Ross McKenzie, of Invercargill, asks :-
Why are planets round?
Duncan Steel, a space researcher and author based in Nelson, responded.
In December 1991 the top fell off Mount Cook, reducing its height by ten metres. The Earth became more round, one might say. On the other hand, the Southern Alps seem to be rising by five to seven millimetres per year. A variety of natural agencies including earthquakes, volcanoes, and erosion by wind and rain, are all causing Earth's shape to alter: mostly slowly, but sometimes suddenly and perhaps calamitously.
Overall, large bodies such as the planets, the Sun and the stars are held together by gravity and tend to adopt the lowest-energy state possible. Water runs downhill, and stones and pebbles tumble or slide down!
In the case of a rocky planet like Earth (or Mercury, Venus and Mars) the physical strength of the materials of which it is made give it a crinkly edge in the form of mountains and canyons. If the outermost layers of a large body are made of a fluid, however, it will be more rounded. That's obviously the case with the Sun, and the giant planets Jupiter, Saturn, Uranus and Neptune.
It is Earth's dynamic geology, powered largely by heat released through radioactive decay of atoms such as uranium far below the surface, that raise up the mountains, continents and volcanoes, and making life like us possible.
If Earth did not spin on its axis then it would be closer to spherical. A point on the equator rotates around the centre at almost half a kilometre per second (almost 1,700 kph). This causes a bulge: the equatorial radius is 21 km greater than the polar radius.
In consequence, the point on Earth's surface farthest from the centre is not the top of Mount Everest (8.848 km above sea level), but the peak of Chimborazo, an inactive volcano in Ecuador (i.e. nearer to the equator).
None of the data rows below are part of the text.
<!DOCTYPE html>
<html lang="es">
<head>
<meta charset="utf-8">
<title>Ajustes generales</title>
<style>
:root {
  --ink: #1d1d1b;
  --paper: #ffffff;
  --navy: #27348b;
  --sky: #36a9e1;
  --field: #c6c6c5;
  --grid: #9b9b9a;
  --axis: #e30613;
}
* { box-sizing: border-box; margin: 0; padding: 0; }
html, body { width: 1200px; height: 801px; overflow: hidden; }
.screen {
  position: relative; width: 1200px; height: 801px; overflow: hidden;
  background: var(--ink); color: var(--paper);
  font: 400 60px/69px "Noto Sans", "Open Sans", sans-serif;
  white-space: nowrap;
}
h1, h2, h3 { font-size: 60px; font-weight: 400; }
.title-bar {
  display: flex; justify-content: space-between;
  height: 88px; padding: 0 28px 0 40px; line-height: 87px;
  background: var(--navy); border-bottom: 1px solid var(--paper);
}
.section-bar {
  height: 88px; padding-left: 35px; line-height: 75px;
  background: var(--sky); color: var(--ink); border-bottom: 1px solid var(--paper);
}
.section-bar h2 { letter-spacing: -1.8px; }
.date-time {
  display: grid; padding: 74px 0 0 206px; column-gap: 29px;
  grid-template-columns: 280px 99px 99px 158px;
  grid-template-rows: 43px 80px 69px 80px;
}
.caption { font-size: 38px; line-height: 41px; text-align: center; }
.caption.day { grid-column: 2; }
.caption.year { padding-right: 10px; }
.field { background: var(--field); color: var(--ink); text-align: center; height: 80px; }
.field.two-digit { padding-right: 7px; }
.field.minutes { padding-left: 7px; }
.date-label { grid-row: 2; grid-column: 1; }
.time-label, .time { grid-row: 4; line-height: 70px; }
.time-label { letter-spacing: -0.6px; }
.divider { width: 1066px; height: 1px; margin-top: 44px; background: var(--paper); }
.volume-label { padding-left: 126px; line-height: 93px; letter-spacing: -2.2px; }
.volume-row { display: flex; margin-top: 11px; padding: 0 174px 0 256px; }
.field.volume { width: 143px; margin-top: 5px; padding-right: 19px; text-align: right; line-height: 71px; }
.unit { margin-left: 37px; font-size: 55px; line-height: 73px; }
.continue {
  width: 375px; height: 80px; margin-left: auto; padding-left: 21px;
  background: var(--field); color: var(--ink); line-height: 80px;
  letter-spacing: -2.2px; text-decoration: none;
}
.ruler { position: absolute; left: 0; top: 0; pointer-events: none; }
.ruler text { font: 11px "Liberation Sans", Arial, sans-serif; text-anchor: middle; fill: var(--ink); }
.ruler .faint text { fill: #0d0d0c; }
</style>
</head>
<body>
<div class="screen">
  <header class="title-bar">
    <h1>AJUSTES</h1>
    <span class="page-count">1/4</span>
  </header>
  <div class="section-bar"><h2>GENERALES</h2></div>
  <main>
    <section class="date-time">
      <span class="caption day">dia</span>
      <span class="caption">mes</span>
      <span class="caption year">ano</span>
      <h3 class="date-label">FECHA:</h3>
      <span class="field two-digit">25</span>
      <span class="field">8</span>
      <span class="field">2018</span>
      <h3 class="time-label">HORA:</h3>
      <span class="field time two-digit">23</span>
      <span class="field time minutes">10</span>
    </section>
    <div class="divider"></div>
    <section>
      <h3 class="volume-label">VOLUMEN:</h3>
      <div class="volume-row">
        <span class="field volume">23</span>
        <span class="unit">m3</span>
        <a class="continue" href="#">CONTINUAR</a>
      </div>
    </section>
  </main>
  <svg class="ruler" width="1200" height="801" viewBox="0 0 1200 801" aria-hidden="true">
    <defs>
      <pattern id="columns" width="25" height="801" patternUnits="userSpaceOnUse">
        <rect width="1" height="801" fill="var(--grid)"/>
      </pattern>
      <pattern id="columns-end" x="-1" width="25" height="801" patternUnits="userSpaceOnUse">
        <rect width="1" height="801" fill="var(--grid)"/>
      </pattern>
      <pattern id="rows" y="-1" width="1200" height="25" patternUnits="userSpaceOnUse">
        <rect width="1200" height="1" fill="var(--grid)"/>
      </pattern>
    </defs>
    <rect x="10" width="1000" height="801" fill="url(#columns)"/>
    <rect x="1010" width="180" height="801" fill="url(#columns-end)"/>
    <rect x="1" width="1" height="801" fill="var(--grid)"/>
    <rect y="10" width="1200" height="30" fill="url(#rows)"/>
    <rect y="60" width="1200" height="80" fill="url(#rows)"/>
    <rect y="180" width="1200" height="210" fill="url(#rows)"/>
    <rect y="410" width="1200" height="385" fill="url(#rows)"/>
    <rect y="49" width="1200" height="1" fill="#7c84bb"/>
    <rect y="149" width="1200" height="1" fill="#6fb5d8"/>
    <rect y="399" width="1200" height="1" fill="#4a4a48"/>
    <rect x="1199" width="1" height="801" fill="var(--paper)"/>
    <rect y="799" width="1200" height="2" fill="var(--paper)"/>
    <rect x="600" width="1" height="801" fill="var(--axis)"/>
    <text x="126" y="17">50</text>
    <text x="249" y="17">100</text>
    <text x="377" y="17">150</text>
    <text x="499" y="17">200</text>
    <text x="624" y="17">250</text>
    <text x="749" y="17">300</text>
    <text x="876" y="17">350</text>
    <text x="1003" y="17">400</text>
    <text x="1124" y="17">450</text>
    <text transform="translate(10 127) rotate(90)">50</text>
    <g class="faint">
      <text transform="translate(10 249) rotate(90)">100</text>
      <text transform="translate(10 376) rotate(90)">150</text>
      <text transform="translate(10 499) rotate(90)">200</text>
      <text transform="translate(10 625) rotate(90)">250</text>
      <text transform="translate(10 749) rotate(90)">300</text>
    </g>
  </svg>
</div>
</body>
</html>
There are millions of minor planets (synonym asteroids) in the solar system. Dependent on their size and composition (mainly rock and metal), these may be near-spherical in shape, or very irregular.
Asteroids larger than about 500 km in size tend to be well-rounded, because their self-gravity is stronger than the mechanical strength of the materials of which they are made: their gravity rounds them off.
Some smaller asteroids are shaped like gnarled bananas, wonky peanuts, or pimpled potatoes. One of the most peculiar is named Kleopatra: it looks like a dog's bone 200km long. It is too small to make it spherical.